▶ [ENTRIES SHOWN]:
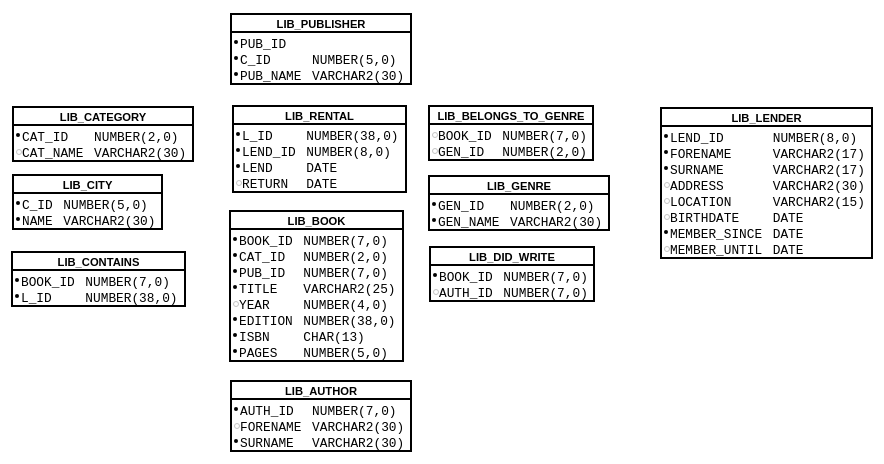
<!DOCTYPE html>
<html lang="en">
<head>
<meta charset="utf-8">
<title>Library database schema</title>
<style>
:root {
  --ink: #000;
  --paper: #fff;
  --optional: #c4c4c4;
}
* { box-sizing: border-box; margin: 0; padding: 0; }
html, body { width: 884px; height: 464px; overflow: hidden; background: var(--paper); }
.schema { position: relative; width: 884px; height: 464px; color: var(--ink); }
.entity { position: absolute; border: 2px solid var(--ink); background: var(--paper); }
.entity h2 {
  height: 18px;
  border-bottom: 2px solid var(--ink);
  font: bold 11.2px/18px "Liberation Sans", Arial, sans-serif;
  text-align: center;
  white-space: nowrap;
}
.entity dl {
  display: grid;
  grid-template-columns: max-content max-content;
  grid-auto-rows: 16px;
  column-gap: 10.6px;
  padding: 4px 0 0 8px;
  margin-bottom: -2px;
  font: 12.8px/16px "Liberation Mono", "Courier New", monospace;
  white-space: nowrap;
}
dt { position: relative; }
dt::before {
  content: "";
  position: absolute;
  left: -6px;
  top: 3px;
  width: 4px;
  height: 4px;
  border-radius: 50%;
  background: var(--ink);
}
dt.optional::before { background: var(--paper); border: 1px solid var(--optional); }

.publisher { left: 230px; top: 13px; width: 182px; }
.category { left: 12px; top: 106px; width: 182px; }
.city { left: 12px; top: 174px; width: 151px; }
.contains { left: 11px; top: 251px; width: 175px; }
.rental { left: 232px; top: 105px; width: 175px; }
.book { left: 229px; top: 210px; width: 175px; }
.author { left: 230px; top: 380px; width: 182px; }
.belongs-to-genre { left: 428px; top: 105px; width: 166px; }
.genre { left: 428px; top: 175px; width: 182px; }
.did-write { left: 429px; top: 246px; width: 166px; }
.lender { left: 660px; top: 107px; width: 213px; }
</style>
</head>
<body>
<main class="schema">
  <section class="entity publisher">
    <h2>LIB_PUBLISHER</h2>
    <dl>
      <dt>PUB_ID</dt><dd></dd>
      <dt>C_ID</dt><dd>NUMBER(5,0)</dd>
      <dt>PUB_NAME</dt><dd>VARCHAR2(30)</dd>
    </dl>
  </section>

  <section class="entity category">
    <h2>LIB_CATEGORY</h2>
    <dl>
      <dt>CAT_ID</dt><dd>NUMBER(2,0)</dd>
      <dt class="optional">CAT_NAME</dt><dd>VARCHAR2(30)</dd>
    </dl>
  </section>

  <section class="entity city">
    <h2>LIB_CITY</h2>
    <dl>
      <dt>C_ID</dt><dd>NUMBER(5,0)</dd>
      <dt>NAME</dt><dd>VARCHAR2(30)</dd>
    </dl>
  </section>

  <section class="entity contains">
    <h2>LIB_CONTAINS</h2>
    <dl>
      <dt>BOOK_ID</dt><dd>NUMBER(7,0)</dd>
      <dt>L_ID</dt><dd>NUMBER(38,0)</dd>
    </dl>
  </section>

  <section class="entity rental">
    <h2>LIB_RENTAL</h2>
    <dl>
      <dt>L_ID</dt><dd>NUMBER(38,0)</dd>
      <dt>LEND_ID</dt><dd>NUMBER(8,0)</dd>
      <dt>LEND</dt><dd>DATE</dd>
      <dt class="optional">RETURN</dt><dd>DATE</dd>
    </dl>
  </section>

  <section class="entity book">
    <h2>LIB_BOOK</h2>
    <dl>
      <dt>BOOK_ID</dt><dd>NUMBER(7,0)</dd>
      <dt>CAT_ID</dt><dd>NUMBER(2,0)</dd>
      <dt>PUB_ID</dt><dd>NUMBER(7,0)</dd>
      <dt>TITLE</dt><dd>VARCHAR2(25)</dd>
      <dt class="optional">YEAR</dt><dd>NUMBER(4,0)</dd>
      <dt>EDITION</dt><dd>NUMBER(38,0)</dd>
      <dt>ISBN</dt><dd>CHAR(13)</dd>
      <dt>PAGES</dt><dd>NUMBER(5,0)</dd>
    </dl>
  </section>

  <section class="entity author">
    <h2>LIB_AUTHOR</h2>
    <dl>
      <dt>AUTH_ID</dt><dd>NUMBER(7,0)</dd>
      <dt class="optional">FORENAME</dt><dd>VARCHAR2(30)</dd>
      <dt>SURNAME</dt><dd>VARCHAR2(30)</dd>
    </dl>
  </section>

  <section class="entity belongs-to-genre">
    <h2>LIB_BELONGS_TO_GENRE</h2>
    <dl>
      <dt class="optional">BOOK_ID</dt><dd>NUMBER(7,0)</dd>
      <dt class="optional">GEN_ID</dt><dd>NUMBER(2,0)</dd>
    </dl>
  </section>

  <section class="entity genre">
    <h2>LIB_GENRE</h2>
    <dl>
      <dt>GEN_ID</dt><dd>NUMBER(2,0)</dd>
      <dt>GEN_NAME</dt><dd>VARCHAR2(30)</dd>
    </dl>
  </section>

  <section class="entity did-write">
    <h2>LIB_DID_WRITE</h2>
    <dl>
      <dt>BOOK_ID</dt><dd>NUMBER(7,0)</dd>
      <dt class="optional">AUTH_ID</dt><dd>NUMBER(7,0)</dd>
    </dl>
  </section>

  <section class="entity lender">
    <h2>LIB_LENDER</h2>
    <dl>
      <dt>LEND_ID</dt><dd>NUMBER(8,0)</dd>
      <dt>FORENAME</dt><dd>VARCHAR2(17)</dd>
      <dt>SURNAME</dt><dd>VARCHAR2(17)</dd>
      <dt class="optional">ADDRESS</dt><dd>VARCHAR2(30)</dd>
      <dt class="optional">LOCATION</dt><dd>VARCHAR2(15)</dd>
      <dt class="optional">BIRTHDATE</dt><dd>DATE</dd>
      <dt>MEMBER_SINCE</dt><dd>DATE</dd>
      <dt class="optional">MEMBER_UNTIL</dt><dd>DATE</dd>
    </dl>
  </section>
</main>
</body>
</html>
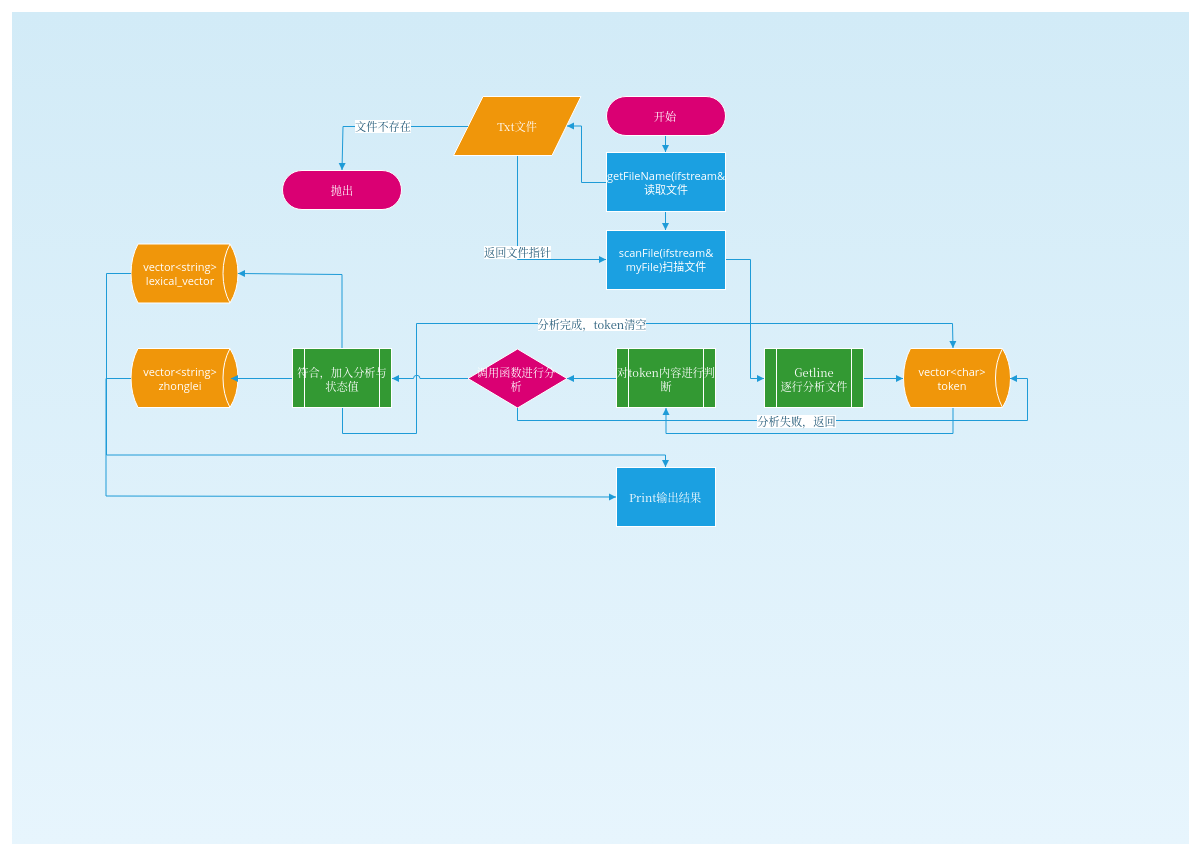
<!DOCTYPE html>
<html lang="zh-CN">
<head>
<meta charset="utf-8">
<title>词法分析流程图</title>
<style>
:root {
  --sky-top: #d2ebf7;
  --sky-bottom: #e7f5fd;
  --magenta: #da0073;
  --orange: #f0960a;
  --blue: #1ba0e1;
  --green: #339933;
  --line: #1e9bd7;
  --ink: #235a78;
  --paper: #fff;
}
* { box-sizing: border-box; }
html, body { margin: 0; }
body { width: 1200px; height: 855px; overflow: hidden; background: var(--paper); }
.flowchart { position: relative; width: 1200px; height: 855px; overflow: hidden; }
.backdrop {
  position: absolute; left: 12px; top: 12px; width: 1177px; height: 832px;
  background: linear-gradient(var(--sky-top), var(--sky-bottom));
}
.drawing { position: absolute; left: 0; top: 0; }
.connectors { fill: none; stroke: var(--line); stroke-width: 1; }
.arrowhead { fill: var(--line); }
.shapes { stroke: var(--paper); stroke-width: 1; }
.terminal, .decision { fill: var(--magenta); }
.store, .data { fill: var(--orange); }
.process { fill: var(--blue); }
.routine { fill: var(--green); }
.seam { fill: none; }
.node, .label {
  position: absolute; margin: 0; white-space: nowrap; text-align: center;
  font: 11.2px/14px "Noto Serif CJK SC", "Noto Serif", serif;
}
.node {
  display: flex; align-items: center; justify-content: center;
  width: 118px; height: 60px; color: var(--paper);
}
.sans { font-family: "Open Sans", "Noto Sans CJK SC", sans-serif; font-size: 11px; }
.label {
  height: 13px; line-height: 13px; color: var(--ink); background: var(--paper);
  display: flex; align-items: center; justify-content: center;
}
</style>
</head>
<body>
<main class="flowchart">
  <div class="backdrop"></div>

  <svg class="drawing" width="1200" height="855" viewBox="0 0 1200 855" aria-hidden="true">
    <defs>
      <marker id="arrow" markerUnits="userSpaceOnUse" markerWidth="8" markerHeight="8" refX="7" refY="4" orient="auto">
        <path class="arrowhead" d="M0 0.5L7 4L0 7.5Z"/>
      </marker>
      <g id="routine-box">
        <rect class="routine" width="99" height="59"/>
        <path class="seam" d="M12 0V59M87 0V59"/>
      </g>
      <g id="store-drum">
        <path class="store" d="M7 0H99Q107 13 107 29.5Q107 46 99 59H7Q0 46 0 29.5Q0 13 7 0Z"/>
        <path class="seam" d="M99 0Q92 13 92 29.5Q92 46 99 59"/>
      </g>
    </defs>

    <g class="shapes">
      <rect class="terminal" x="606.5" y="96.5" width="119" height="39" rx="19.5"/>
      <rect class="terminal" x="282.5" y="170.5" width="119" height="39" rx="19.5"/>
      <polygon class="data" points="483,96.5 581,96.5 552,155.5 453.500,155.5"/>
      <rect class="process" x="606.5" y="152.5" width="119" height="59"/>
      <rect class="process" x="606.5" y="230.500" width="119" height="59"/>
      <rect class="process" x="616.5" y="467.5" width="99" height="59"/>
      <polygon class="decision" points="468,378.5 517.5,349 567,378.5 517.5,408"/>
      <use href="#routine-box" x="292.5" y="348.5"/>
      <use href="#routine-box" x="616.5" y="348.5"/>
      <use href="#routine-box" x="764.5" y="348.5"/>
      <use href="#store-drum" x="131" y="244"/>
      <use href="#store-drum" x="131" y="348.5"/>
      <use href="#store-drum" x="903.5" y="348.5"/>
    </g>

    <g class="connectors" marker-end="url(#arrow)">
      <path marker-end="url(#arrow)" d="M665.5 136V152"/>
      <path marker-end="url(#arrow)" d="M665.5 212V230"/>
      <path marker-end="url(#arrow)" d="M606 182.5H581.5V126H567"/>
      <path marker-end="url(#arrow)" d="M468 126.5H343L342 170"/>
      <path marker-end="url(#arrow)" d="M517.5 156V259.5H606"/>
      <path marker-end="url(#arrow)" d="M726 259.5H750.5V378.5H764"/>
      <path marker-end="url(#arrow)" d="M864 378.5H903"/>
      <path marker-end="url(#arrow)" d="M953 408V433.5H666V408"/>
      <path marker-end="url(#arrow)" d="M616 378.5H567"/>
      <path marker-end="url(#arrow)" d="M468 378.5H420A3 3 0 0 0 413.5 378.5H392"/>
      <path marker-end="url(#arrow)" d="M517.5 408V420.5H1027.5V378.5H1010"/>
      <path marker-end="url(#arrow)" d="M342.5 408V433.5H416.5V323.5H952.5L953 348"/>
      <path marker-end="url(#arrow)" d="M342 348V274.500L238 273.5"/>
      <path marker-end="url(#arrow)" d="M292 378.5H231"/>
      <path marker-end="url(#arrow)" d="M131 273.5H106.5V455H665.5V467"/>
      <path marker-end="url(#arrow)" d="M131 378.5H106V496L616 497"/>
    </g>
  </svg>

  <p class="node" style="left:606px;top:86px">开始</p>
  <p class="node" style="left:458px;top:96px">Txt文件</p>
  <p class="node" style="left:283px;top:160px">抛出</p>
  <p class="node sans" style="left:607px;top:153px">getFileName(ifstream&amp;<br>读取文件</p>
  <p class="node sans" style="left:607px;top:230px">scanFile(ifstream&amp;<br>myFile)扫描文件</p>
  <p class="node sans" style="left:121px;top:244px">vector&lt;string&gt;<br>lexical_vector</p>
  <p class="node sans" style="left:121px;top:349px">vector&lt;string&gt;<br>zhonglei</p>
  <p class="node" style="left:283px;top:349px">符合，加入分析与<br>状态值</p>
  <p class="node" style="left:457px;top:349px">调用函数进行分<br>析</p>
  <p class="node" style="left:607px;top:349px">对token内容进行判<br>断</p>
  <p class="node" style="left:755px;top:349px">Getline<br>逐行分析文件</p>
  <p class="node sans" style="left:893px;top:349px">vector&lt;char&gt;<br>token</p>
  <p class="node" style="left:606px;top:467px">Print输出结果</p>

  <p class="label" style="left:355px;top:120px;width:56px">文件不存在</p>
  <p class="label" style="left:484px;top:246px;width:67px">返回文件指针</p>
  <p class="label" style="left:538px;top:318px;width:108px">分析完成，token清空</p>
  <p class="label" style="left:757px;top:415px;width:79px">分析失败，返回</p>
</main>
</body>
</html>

▶ [ACTION ITEM]: Wherever the word "href" shows up in the material, copy the line it is on.

▶ [EXERCISE SOLUTION]:
      <use href="#routine-box" x="292.5" y="348.5"/>
      <use href="#routine-box" x="616.5" y="348.5"/>
      <use href="#routine-box" x="764.5" y="348.5"/>
      <use href="#store-drum" x="131" y="244"/>
      <use href="#store-drum" x="131" y="348.5"/>
      <use href="#store-drum" x="903.5" y="348.5"/>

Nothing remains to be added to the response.